**Data for this exercise:**

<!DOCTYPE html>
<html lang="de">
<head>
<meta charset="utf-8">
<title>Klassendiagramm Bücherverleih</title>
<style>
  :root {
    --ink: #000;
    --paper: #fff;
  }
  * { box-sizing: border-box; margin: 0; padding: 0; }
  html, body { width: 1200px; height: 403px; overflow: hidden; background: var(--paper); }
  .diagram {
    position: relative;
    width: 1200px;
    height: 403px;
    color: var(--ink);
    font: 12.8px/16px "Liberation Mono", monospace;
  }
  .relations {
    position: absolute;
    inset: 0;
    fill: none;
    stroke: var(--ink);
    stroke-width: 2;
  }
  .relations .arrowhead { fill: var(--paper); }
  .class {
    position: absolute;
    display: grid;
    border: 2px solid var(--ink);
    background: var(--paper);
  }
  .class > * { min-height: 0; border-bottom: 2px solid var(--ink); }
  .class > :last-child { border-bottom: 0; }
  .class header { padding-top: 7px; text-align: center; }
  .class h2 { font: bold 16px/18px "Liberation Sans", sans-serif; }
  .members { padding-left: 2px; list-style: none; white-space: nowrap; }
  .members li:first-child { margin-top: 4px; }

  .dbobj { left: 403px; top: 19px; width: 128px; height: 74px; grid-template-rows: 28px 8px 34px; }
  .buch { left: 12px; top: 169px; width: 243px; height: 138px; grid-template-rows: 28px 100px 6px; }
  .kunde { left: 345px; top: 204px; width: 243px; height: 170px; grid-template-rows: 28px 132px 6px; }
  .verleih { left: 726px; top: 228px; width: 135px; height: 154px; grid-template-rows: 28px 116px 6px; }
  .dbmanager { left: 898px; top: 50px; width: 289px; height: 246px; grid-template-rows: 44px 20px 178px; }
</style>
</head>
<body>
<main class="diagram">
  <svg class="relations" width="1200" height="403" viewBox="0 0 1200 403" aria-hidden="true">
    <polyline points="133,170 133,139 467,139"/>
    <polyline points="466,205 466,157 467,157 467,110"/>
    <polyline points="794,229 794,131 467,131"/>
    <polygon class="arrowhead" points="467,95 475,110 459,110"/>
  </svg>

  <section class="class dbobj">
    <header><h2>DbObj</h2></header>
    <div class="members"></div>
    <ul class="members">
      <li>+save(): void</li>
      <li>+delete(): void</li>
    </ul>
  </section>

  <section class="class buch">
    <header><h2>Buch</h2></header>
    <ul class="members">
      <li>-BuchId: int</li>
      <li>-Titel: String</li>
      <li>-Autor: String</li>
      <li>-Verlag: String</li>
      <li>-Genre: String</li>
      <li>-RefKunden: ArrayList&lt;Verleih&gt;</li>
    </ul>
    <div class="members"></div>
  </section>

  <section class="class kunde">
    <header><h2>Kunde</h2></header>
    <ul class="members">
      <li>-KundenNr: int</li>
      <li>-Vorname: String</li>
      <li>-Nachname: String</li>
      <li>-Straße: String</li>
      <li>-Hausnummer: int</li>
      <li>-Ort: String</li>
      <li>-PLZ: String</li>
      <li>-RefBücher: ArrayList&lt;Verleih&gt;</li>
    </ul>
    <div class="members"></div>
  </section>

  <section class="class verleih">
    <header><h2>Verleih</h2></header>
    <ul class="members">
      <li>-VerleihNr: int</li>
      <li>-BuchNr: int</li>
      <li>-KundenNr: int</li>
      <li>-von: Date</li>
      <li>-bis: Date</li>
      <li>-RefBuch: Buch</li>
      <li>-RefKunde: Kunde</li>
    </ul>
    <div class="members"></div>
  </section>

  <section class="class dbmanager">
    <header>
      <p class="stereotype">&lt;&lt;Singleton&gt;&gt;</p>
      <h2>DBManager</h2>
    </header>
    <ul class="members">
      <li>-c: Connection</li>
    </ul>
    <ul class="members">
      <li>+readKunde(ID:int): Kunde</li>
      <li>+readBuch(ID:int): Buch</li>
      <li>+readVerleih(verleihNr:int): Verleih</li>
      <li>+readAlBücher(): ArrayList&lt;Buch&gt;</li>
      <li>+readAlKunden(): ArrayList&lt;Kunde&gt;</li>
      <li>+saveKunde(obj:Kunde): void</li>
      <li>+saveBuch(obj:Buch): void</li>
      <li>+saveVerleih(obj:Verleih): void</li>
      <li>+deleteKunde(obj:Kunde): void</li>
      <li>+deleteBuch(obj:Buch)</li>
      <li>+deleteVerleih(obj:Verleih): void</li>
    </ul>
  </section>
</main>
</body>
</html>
...
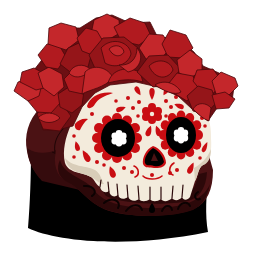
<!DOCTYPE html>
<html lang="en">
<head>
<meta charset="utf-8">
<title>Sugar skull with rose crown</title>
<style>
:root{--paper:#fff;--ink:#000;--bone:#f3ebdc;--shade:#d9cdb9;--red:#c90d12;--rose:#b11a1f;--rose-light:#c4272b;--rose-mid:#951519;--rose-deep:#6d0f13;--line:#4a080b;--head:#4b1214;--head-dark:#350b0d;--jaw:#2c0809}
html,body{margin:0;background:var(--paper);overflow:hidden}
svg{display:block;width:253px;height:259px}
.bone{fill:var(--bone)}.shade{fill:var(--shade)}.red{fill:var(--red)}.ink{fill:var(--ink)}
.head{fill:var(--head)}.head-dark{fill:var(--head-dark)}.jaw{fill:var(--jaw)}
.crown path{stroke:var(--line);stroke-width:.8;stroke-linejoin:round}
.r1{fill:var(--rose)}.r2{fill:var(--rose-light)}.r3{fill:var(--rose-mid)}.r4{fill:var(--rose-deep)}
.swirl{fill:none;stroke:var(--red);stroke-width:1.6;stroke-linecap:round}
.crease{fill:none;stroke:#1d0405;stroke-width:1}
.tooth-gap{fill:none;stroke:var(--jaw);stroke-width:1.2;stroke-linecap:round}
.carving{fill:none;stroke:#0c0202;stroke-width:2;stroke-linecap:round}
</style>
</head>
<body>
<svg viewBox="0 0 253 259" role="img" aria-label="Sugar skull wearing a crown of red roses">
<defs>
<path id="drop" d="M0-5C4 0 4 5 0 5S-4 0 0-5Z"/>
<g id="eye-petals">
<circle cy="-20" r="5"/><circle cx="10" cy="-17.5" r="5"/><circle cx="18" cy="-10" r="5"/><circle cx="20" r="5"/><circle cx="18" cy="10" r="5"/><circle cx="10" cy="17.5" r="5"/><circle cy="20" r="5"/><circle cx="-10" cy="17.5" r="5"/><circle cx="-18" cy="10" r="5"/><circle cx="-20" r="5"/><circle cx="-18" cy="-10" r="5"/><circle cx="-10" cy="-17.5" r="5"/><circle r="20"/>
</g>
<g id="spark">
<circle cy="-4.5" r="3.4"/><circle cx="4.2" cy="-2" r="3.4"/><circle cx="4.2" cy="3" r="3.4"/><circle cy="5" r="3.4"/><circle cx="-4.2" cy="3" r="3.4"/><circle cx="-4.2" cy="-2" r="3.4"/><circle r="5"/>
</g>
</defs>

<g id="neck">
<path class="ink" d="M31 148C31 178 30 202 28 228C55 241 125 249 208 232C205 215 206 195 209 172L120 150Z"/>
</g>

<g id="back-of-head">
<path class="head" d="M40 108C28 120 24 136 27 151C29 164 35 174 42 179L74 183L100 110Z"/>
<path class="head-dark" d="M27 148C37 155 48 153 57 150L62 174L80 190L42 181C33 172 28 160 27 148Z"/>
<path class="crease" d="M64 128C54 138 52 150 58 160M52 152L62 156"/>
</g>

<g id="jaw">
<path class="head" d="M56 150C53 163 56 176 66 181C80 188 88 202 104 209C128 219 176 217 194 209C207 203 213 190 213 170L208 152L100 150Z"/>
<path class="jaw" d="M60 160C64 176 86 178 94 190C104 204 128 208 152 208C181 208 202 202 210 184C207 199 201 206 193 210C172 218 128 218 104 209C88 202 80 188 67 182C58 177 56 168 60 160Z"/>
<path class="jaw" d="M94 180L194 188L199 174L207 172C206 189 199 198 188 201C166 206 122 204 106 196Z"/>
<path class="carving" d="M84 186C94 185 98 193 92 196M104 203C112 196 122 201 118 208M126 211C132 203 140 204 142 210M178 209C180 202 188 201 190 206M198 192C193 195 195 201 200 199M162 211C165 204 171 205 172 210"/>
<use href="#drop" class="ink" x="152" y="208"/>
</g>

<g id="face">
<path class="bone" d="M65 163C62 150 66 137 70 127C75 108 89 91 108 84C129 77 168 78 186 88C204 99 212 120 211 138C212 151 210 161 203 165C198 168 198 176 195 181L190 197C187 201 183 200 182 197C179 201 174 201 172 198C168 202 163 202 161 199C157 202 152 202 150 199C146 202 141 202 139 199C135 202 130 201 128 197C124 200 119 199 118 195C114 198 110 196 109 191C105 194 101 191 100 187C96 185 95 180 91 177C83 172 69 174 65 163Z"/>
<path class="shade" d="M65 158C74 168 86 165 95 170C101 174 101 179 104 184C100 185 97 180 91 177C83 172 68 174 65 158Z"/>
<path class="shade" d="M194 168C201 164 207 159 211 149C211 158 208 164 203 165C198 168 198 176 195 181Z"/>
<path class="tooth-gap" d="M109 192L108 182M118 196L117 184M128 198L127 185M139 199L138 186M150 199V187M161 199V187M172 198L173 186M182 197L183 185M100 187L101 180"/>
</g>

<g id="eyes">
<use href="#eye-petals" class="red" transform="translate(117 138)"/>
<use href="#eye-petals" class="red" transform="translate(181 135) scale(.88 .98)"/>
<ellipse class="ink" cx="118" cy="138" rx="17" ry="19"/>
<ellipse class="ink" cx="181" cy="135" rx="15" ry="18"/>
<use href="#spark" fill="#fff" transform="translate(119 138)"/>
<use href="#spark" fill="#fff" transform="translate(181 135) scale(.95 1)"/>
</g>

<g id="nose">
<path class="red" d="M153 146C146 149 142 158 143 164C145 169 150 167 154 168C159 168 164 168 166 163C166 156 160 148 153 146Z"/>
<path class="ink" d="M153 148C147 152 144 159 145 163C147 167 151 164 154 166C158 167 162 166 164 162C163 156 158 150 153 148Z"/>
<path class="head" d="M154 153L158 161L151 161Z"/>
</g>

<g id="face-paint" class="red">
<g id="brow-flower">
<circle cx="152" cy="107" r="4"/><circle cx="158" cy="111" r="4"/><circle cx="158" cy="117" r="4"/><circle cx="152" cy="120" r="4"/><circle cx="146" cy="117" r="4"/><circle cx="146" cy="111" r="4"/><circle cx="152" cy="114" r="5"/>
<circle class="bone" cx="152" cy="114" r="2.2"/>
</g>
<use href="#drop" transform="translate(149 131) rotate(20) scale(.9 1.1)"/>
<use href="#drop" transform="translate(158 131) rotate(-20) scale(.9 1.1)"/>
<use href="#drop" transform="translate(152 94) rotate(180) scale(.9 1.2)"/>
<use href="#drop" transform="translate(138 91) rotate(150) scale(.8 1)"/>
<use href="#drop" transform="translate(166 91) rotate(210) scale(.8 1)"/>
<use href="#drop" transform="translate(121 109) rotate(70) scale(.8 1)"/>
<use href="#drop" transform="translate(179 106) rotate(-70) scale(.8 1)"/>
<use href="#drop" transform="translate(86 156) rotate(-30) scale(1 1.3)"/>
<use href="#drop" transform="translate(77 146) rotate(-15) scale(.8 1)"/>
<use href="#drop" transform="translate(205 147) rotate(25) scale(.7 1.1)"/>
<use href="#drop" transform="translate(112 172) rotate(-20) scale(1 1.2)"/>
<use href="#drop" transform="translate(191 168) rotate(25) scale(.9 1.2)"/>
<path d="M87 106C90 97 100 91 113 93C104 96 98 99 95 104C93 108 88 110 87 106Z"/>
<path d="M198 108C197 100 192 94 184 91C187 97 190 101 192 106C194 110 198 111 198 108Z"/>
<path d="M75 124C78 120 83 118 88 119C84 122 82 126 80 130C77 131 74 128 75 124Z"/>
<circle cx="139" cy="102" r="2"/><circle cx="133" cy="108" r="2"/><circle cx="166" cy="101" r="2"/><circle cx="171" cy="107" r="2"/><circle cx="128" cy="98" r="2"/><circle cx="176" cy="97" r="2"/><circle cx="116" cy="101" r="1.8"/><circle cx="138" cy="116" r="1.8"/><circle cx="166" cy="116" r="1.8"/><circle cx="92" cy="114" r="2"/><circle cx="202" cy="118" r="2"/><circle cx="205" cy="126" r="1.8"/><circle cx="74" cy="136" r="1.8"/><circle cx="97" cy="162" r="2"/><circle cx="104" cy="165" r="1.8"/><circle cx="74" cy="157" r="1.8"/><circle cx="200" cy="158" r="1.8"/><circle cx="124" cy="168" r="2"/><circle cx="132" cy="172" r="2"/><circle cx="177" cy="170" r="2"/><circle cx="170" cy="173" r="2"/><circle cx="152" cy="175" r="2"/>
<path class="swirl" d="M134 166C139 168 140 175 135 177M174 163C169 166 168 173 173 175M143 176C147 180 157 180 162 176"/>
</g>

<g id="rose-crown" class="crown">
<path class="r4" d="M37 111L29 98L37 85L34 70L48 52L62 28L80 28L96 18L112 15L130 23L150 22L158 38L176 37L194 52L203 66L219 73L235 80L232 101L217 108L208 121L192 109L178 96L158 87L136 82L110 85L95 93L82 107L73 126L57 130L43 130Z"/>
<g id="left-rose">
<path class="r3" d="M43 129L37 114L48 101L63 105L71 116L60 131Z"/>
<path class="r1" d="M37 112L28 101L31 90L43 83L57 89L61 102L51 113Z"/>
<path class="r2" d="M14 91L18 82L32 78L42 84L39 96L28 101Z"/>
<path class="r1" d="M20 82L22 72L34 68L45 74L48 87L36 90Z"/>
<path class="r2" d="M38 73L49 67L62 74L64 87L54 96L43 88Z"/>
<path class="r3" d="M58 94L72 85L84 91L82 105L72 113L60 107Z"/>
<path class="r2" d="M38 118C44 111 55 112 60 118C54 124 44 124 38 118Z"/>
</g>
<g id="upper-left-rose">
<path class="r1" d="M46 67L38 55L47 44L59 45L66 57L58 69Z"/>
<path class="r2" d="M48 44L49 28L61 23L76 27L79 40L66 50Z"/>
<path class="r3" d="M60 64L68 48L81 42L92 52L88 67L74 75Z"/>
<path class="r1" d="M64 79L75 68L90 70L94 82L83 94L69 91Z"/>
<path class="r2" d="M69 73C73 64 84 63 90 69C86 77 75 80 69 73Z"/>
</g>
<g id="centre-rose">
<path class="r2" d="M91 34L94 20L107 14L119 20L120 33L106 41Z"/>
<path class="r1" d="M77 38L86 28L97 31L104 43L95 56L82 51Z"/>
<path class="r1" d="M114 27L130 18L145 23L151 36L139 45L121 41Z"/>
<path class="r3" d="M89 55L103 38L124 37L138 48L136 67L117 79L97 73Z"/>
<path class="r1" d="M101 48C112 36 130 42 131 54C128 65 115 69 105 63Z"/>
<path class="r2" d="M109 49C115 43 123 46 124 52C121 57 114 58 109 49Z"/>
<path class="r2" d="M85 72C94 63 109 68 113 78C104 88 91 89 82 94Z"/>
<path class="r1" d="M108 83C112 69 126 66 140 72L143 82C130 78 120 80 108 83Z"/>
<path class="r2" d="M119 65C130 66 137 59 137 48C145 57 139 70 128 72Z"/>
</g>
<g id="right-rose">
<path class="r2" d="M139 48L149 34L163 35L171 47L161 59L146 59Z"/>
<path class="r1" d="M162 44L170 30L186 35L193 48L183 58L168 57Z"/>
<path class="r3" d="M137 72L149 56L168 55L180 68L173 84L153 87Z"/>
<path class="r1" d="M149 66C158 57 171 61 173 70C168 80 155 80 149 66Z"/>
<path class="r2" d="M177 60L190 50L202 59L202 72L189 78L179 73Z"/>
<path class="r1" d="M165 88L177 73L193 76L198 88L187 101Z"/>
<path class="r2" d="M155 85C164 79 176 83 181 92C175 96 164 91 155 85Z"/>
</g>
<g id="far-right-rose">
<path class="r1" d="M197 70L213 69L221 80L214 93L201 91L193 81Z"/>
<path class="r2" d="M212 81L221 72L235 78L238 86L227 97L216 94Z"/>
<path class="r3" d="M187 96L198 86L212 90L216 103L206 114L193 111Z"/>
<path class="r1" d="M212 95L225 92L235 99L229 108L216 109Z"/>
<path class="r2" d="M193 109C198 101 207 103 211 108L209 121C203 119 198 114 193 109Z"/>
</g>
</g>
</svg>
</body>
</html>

**What the task requires:** From the entries above, return exactly the line containing "168) rotate(25) scale(.9", the line containing "124C78 120 83", and all lines between, and nothing else.

**Output of the exercise:**
<use href="#drop" transform="translate(191 168) rotate(25) scale(.9 1.2)"/>
<path d="M87 106C90 97 100 91 113 93C104 96 98 99 95 104C93 108 88 110 87 106Z"/>
<path d="M198 108C197 100 192 94 184 91C187 97 190 101 192 106C194 110 198 111 198 108Z"/>
<path d="M75 124C78 120 83 118 88 119C84 122 82 126 80 130C77 131 74 128 75 124Z"/>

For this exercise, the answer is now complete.